Saved entries:
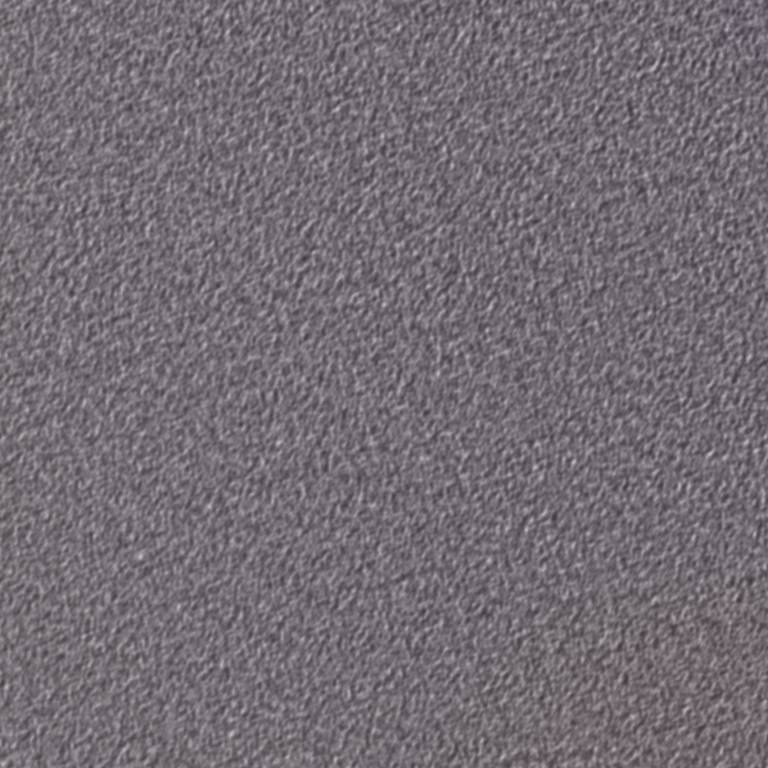
Write a WebGL 1 fragment shader that draws this texture.

```glsl
precision highp float;
// Fine pebbled grey-mauve surface with short slanted grains under soft side light.

uniform vec2 u_resolution;

const float TAU = 6.2831853;
const vec3 BASE_COLOR = vec3(0.459, 0.428, 0.456);
const vec3 VIOLET_TINT = vec3(-0.006, -0.004, 0.006);
const vec3 BROWN_TINT = vec3(0.001, -0.005, -0.009);

float hash(vec2 cell) {
  return fract(sin(dot(cell, vec2(127.1, 311.7))) * 43758.5453);
}

// Slope contribution of one lattice corner
float cornerSlope(vec2 cell, vec2 offset) {
  float angle = TAU * hash(cell);
  return dot(vec2(cos(angle), sin(angle)), offset);
}

float gradientNoise(vec2 p) {
  vec2 cell = floor(p);
  vec2 f = p - cell;
  vec2 fade = f * f * f * (f * (f * 6.0 - 15.0) + 10.0);
  vec2 right = vec2(1.0, 0.0);
  vec2 up = vec2(0.0, 1.0);
  float bottom = mix(cornerSlope(cell, f),
                     cornerSlope(cell + right, f - right), fade.x);
  float top = mix(cornerSlope(cell + up, f - up),
                  cornerSlope(cell + 1.0, f - 1.0), fade.x);
  return mix(bottom, top, fade.y);
}

// Noise stretched along an angle; frequency is (along, across)
float grain(vec2 p, float angle, vec2 frequency, float seed) {
  vec2 along = vec2(cos(angle), sin(angle));
  vec2 across = vec2(along.y, -along.x);
  return gradientNoise(vec2(dot(p, along), dot(p, across)) * frequency + seed);
}

// Steep main grains, finer grains, faint shallow fibres and sharp specks
float surfaceHeight(vec2 p) {
  return 0.66 * grain(p, 1.08, vec2(70.0, 116.0), 11.3)
       + 0.62 * grain(p, 1.30, vec2(104.0, 164.0), 47.8)
       + 0.38 * grain(p, 0.42, vec2(66.0, 116.0), 83.1)
       + 0.44 * grain(p, 0.98, vec2(150.0, 220.0), 19.6);
}

// Light from the upper left shades the lower right of each grain
float relief(vec2 p, vec2 lightStep) {
  return surfaceHeight(p) - 0.28 * surfaceHeight(p + lightStep);
}

void main() {
  vec2 uv = gl_FragCoord.xy / u_resolution;
  vec2 p = gl_FragCoord.xy / u_resolution.y;

  // Relief is crisper toward the upper right
  float contrast = mix(0.235, 0.280, 0.5 * (uv.x + uv.y));
  float tone = relief(p, vec2(0.0048, -0.0024)) * contrast;
  tone += 0.25 * tone * tone / contrast - 0.0045;

  // Clustered grains, a trace of broad mottling and light fading to the right
  float mottle = 0.055 * grain(p, 0.40, vec2(30.0, 50.0), 5.7)
               + 0.008 * grain(p, 1.90, vec2(3.0, 4.0), 29.4);
  float falloff = 0.018 * (0.5 - uv.x);

  // Cool upper right, warm lower right corner
  vec3 tint = VIOLET_TINT * uv.x * uv.y
            + BROWN_TINT * smoothstep(0.5, 1.0, uv.x) * smoothstep(0.4, 0.0, uv.y);

  vec3 color = BASE_COLOR + tint + tone + mottle + falloff;
  gl_FragColor = vec4(clamp(color, 0.0, 1.0), 1.0);
}
```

What you are asked to do: Skip the pictures and reproduce all remaining entries exactly.

Response to the task:
Write a WebGL 1 fragment shader that draws this texture.

```glsl
precision highp float;
// Fine pebbled grey-mauve surface with short slanted grains under soft side light.

uniform vec2 u_resolution;

const float TAU = 6.2831853;
const vec3 BASE_COLOR = vec3(0.459, 0.428, 0.456);
const vec3 VIOLET_TINT = vec3(-0.006, -0.004, 0.006);
const vec3 BROWN_TINT = vec3(0.001, -0.005, -0.009);

float hash(vec2 cell) {
  return fract(sin(dot(cell, vec2(127.1, 311.7))) * 43758.5453);
}

// Slope contribution of one lattice corner
float cornerSlope(vec2 cell, vec2 offset) {
  float angle = TAU * hash(cell);
  return dot(vec2(cos(angle), sin(angle)), offset);
}

float gradientNoise(vec2 p) {
  vec2 cell = floor(p);
  vec2 f = p - cell;
  vec2 fade = f * f * f * (f * (f * 6.0 - 15.0) + 10.0);
  vec2 right = vec2(1.0, 0.0);
  vec2 up = vec2(0.0, 1.0);
  float bottom = mix(cornerSlope(cell, f),
                     cornerSlope(cell + right, f - right), fade.x);
  float top = mix(cornerSlope(cell + up, f - up),
                  cornerSlope(cell + 1.0, f - 1.0), fade.x);
  return mix(bottom, top, fade.y);
}

// Noise stretched along an angle; frequency is (along, across)
float grain(vec2 p, float angle, vec2 frequency, float seed) {
  vec2 along = vec2(cos(angle), sin(angle));
  vec2 across = vec2(along.y, -along.x);
  return gradientNoise(vec2(dot(p, along), dot(p, across)) * frequency + seed);
}

// Steep main grains, finer grains, faint shallow fibres and sharp specks
float surfaceHeight(vec2 p) {
  return 0.66 * grain(p, 1.08, vec2(70.0, 116.0), 11.3)
       + 0.62 * grain(p, 1.30, vec2(104.0, 164.0), 47.8)
       + 0.38 * grain(p, 0.42, vec2(66.0, 116.0), 83.1)
       + 0.44 * grain(p, 0.98, vec2(150.0, 220.0), 19.6);
}

// Light from the upper left shades the lower right of each grain
float relief(vec2 p, vec2 lightStep) {
  return surfaceHeight(p) - 0.28 * surfaceHeight(p + lightStep);
}

void main() {
  vec2 uv = gl_FragCoord.xy / u_resolution;
  vec2 p = gl_FragCoord.xy / u_resolution.y;

  // Relief is crisper toward the upper right
  float contrast = mix(0.235, 0.280, 0.5 * (uv.x + uv.y));
  float tone = relief(p, vec2(0.0048, -0.0024)) * contrast;
  tone += 0.25 * tone * tone / contrast - 0.0045;

  // Clustered grains, a trace of broad mottling and light fading to the right
  float mottle = 0.055 * grain(p, 0.40, vec2(30.0, 50.0), 5.7)
               + 0.008 * grain(p, 1.90, vec2(3.0, 4.0), 29.4);
  float falloff = 0.018 * (0.5 - uv.x);

  // Cool upper right, warm lower right corner
  vec3 tint = VIOLET_TINT * uv.x * uv.y
            + BROWN_TINT * smoothstep(0.5, 1.0, uv.x) * smoothstep(0.4, 0.0, uv.y);

  vec3 color = BASE_COLOR + tint + tone + mottle + falloff;
  gl_FragColor = vec4(clamp(color, 0.0, 1.0), 1.0);
}
```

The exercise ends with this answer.